#### EXERCISE MATERIALS
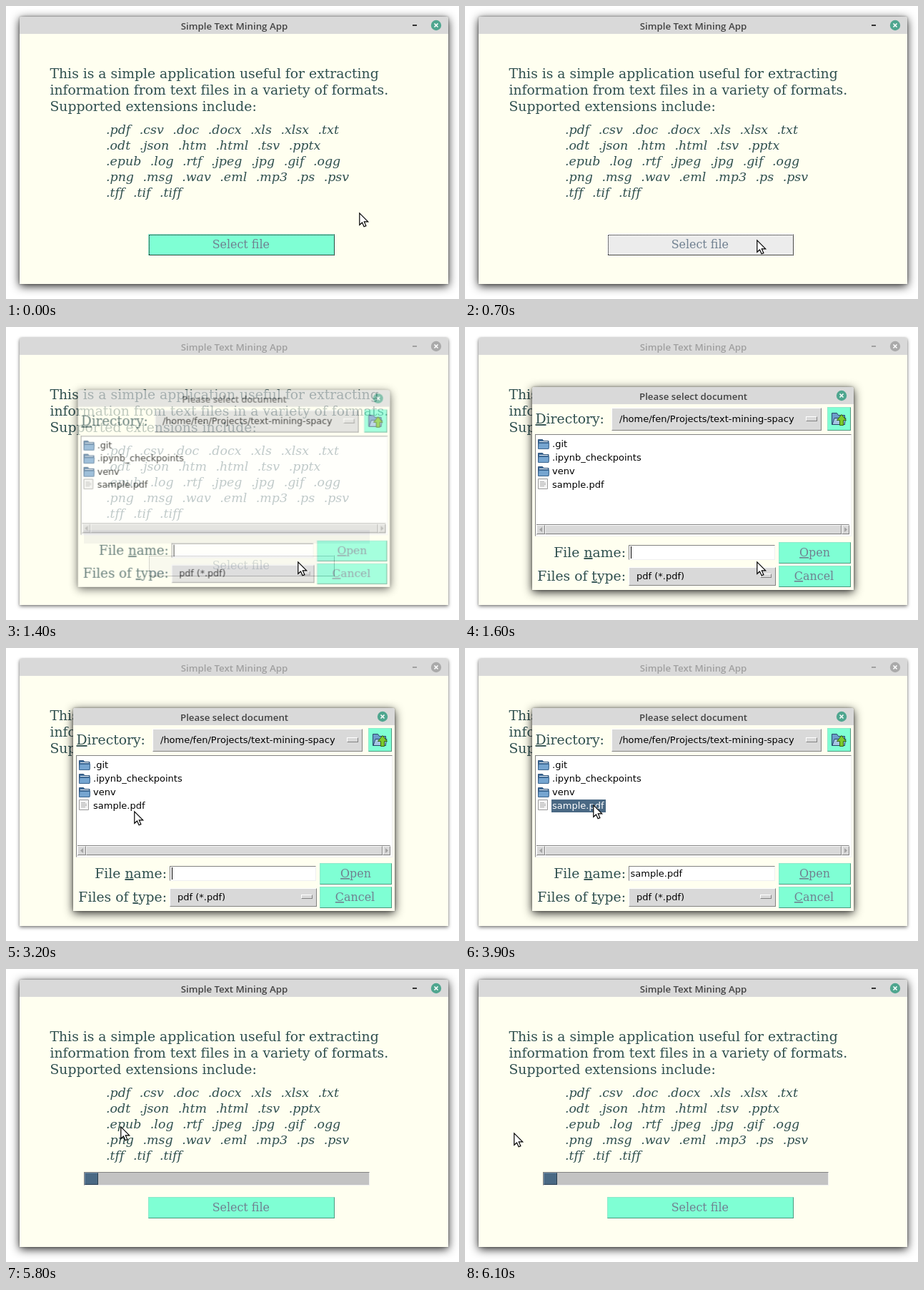
Animation of 634 by 410 pixels, one loop 8000 ms. Source, as an HTML page:

```html
<!DOCTYPE html>
<html lang="en">
<head>
<meta charset="utf-8">
<title>Simple Text Mining App</title>
<style>
html, body { margin: 0; width: 100%; height: 100%; overflow: hidden; background: #fff; }
div, svg { position: absolute; box-sizing: border-box; }
svg { left: 0; top: 0; overflow: visible; }
text { white-space: pre; font-kerning: none; font-variant-ligatures: none; }

:root {
  --active: 0 3px 13px rgba(0,0,0,.85), 0 0 3px rgba(0,0,0,.4);
  --idle: 0 2px 5px rgba(0,0,0,.5), 0 0 2px rgba(0,0,0,.25);
}
#stage { left: 0; top: 0; width: 634px; height: 410px; overflow: hidden; }
.win { background: #fffff0; border-radius: 3px 3px 0 0; box-shadow: var(--active); }
.bar { left: 0; top: 0; width: 100%; height: 24px; background: #d9d9d9; border-radius: 3px 3px 0 0; }
#dialog { left: 0; top: 0; width: 634px; height: 410px; transform-origin: 318.5px 226px; }

/* widgets */
.up, .down { border: 1px solid; background: #d9d9d9; }
.up { border-color: #fff #828282 #828282 #fff; }
.down { border-color: #828282 #f0f0f0 #f0f0f0 #828282; background: #fff; }
.aqua { background: #7fffd4; border-color: #8fe8cb #4c997f #4c997f #8fe8cb; }
#focus { stroke: #000; stroke-dasharray: 1 1; stroke-dashoffset: 1; }

/* type */
.title { font: 600 13.3px "Open Sans", "Noto Sans", sans-serif; fill: #434343; text-anchor: middle; }
.lead { font: 18.8px "DejaVu Serif", serif; fill: #2f4f4f; }
.list { font: italic 17.4px "DejaVu Serif", serif; word-spacing: .75px; fill: #2f4f4f; }
.btn { font: 15.9px "DejaVu Serif", serif; fill: #708090; text-anchor: middle; }
.sans { font: 13px "DejaVu Sans", sans-serif; fill: #000; }
.end { text-anchor: end; }
.u { text-decoration: underline; text-decoration-skip-ink: none; }

/* motion: every state change is a hard step */
.a { animation: 8s step-end infinite; }
#main { animation-name: shadow; }
#mainTitle { animation-name: title; }
#min { animation-name: min; }
#close { animation-name: close; }
#select { animation-name: select; }
#focus { animation-name: focus; }
#flat { animation-name: flat; }
#progress { animation-name: progress; }
#dialog { animation-name: dialog; }
#caret { animation-name: caret; }
#picked { animation-name: picked; }
#name { animation-name: name; }
#pointer { animation-name: pointer; }

@keyframes shadow { 0%, 55% { box-shadow: var(--active); } 17.5% { box-shadow: var(--idle); } }
@keyframes title { 0%, 55% { fill: #434343; } 17.5% { fill: #a0a0a0; } }
@keyframes min { 0%, 55% { fill: #333; } 17.5% { fill: #a0a0a0; } }
@keyframes close { 0%, 55% { fill: #4fa68f; } 17.5% { fill: #aaa; } }
@keyframes select {
  0%, 55% { background: #7fffd4; border-color: #8fe8cb #4c997f #4c997f #8fe8cb; }
  8.75%, 16.25% { background: #ececec; border-color: #fff #9a9a9a #9a9a9a #fff; }
  15% { background: #ececec; border-color: #9a9a9a #fff #fff #9a9a9a; }
}
@keyframes focus { 0% { opacity: 1; } 55%, 100% { opacity: 0; } }
@keyframes flat { 0%, 55% { opacity: 0; } 16.25% { opacity: 1; } }
@keyframes progress { 0% { opacity: 0; } 55%, 100% { opacity: 1; } }
@keyframes dialog {
  0%, 56.25% { opacity: 0; transform: none; }
  17.5% { opacity: .7; transform: scale(.97); }
  20% { opacity: 1; transform: none; }
  55% { opacity: .03; transform: scale(.89); }
}
@keyframes caret {
  0%, 28.75%, 40% { opacity: 1; }
  25%, 36.25%, 47.5%, 100% { opacity: 0; }
}
@keyframes picked { 0% { opacity: 0; } 47.5%, 100% { opacity: 1; } }
@keyframes name { 0% { opacity: 0; } 48.75%, 100% { opacity: 1; } }
@keyframes pointer {
  0% { transform: translate(494px, 289px); }
  6.25% { transform: translate(480px, 298px); }
  7.5% { transform: translate(440px, 316px); }
  8.75% { transform: translate(408px, 327px); }
  11.25% { transform: translate(408px, 328px); }
  32.5% { transform: translate(392px, 322px); }
  33.75% { transform: translate(330px, 291px); }
  35% { transform: translate(235px, 255px); }
  36.25% { transform: translate(184px, 245px); }
  38.75% { transform: translate(182px, 237px); }
  40% { transform: translate(179px, 228px); }
  41.25% { transform: translate(179px, 226px); }
  42.5% { transform: translate(179px, 224px); }
  43.75% { transform: translate(179px, 221px); }
  45% { transform: translate(179px, 219px); }
  72.5% { transform: translate(160px, 220px); }
  73.75% { transform: translate(120px, 224px); }
  75% { transform: translate(82px, 228px); }
  76.25%, 100% { transform: translate(68px, 229px); }
}
</style>
</head>
<body>
<div id="stage">

  <div id="main" class="win a" style="left:19px;top:15px;width:600px;height:374px"><div class="bar"></div></div>
  <div id="flat" class="a" style="left:109px;top:284px;width:400px;height:19px;background:#d9d9d9"></div>
  <div id="progress" class="down a" style="left:109px;top:284px;width:400px;height:19px;background:#c3c3c3">
    <div class="up" style="left:0;top:0;width:19px;height:17px;background:#4a6984;border-color:#6d8ba6 #2c3f4f #2c3f4f #6d8ba6"></div>
  </div>
  <div id="select" class="up aqua a" style="left:199px;top:319px;width:261px;height:30px"></div>

  <svg width="634" height="410">
    <path id="focus" class="a" d="M200 320.500H460M200 348.500H460M200.500 320V349M459.500 321V349"/>
    <text id="mainTitle" class="title a" x="319.5" y="33">Simple Text Mining App</text>
    <rect id="min" class="a" x="569" y="26" width="6" height="2"/>
    <circle id="close" class="a" cx="602" cy="27" r="7.2"/>
    <path d="M599.5 24.500l5 5m0-5l-5 5" stroke="#fff" stroke-width="1.6"/>
    <g class="lead">
      <text x="61.5" y="101">This is a simple application useful for extracting</text>
      <text x="61.5" y="124">information from text files in a variety of formats.</text>
      <text x="61.5" y="147">Supported extensions include:</text>
    </g>
    <g class="list">
      <text x="140" y="179">.pdf  .csv  .doc  .docx  .xls  .xlsx  .txt</text>
      <text x="140" y="201">.odt  .json  .htm  .html  .tsv  .pptx</text>
      <text x="140" y="223">.epub  .log  .rtf  .jpeg  .jpg  .gif  .ogg</text>
      <text x="140" y="245">.png  .msg  .wav  .eml  .mp3  .ps  .psv</text>
      <text x="140" y="267">.tff  .tif  .tiff</text>
    </g>
    <text class="btn" x="328.8" y="339">Select file</text>
  </svg>

  <div id="dialog" class="a">
    <div class="win" style="left:94px;top:84px;width:450px;height:284px"><div class="bar"></div></div>
    <div class="up" style="left:205px;top:113px;width:294px;height:32px"></div>
    <div class="up" style="left:477px;top:125px;width:16px;height:7px"></div>
    <div class="up aqua" style="left:507px;top:112px;width:33px;height:33px"></div>
    <div class="down" style="left:98px;top:150px;width:443px;height:143px"></div>
    <div class="down" style="left:100px;top:276px;width:438px;height:15px;background:#c3c3c3"></div>
    <div class="up" style="left:100px;top:277px;width:12px;height:13px"></div>
    <div class="up" style="left:112px;top:277px;width:415px;height:13px"></div>
    <div class="up" style="left:527px;top:277px;width:11px;height:13px"></div>
    <div class="down" style="left:229px;top:305px;width:205px;height:21px"></div>
    <div class="up" style="left:229px;top:336px;width:206px;height:26px"></div>
    <div class="up" style="left:413px;top:345px;width:16px;height:6px"></div>
    <div class="up aqua" style="left:439px;top:301px;width:101px;height:30px"></div>
    <div class="up aqua" style="left:439px;top:334px;width:101px;height:30px"></div>

    <svg width="634" height="410">
      <defs>
        <g id="folder">
          <path d="M.5 13.500v-12h6l1.500 2h7v10z" fill="#3f6c99" stroke="#2d5279"/>
          <path d="M2 4.500h12" stroke="#e8eef4"/>
          <path d="M.5 14.500l.5-8h14.500l-.5 8z" fill="#76a5d0" stroke="#3a658f"/>
        </g>
      </defs>
      <text class="title" x="319.5" y="102">Please select document</text>
      <circle cx="527" cy="96" r="7.2" fill="#4fa68f"/>
      <path d="M524.5 93.500l5 5m0-5l-5 5" stroke="#fff" stroke-width="1.6"/>

      <g class="lead">
        <text x="98.5" y="135"><tspan class="u">D</tspan>irectory:</text>
        <text class="end" x="225" y="322">File <tspan class="u">n</tspan>ame:</text>
        <text class="end" x="225" y="355">Files of <tspan class="u">t</tspan>ype:</text>
      </g>
      <g class="btn">
        <text x="489.5" y="321"><tspan class="u">O</tspan>pen</text>
        <text x="488.5" y="354"><tspan class="u">C</tspan>ancel</text>
      </g>

      <use href="#folder" x="102" y="156"/>
      <use href="#folder" x="102" y="175"/>
      <use href="#folder" x="102" y="194"/>
      <path d="M102.500 212.500h13v14h-13z" fill="#f4f4f4" stroke="#9c9c9c"/>
      <path d="M105 216.500h6m-6 2h8m-8 2h8m-8 2h6" stroke="#b0b0b0"/>

      <path d="M513.500 136.500v-16h7l2 3h9v13z" fill="#6c9cc9" stroke="#28486a"/>
      <path d="M514 136.500l3-9h16l-2 9z" fill="#a5c6e4" stroke="#28486a"/>
      <path d="M524.500 137.500v-7h-4l6.500-8 6.500 8h-4v7z" fill="#7ccb2c" stroke="#356a10"/>

      <path d="M108 280v7l-4-3.500zM531 280v7l4-3.500z" fill="#a3a3a3"/>

      <g class="sans">
        <text x="216" y="133">/home/fen/Projects/text-mining-spacy</text>
        <text x="122" y="168">.git</text>
        <text x="122" y="187">.ipynb_checkpoints</text>
        <text x="122" y="206">venv</text>
        <text x="122" y="225">sample.pdf</text>
        <text x="240" y="353">pdf (*.pdf)</text>
        <text id="name" class="a" x="231.500" y="320">sample.pdf</text>
        <g id="picked" class="a">
          <rect x="121" y="212" width="76" height="18" fill="#4a6984"/>
          <text x="122" y="225" fill="#fff">sample.pdf</text>
        </g>
      </g>
      <rect id="caret" class="a" x="232" y="307" width="1" height="17"/>
    </svg>
  </div>

  <svg id="pointer" class="a" width="14" height="21">
    <path d="M.8.9v16.400l3.700-3.300 2.600 5.800 2.800-1.200-2.600-5.700h5.400z" fill="#fff" stroke="#000" stroke-width="1.2"/>
  </svg>
</div>
</body>
</html>
```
########
* **YOUR TASK**
For the records above, state how many lines contain the string "tspan", with no added text.

* **SOLUTION TO THE EXERCISE**
5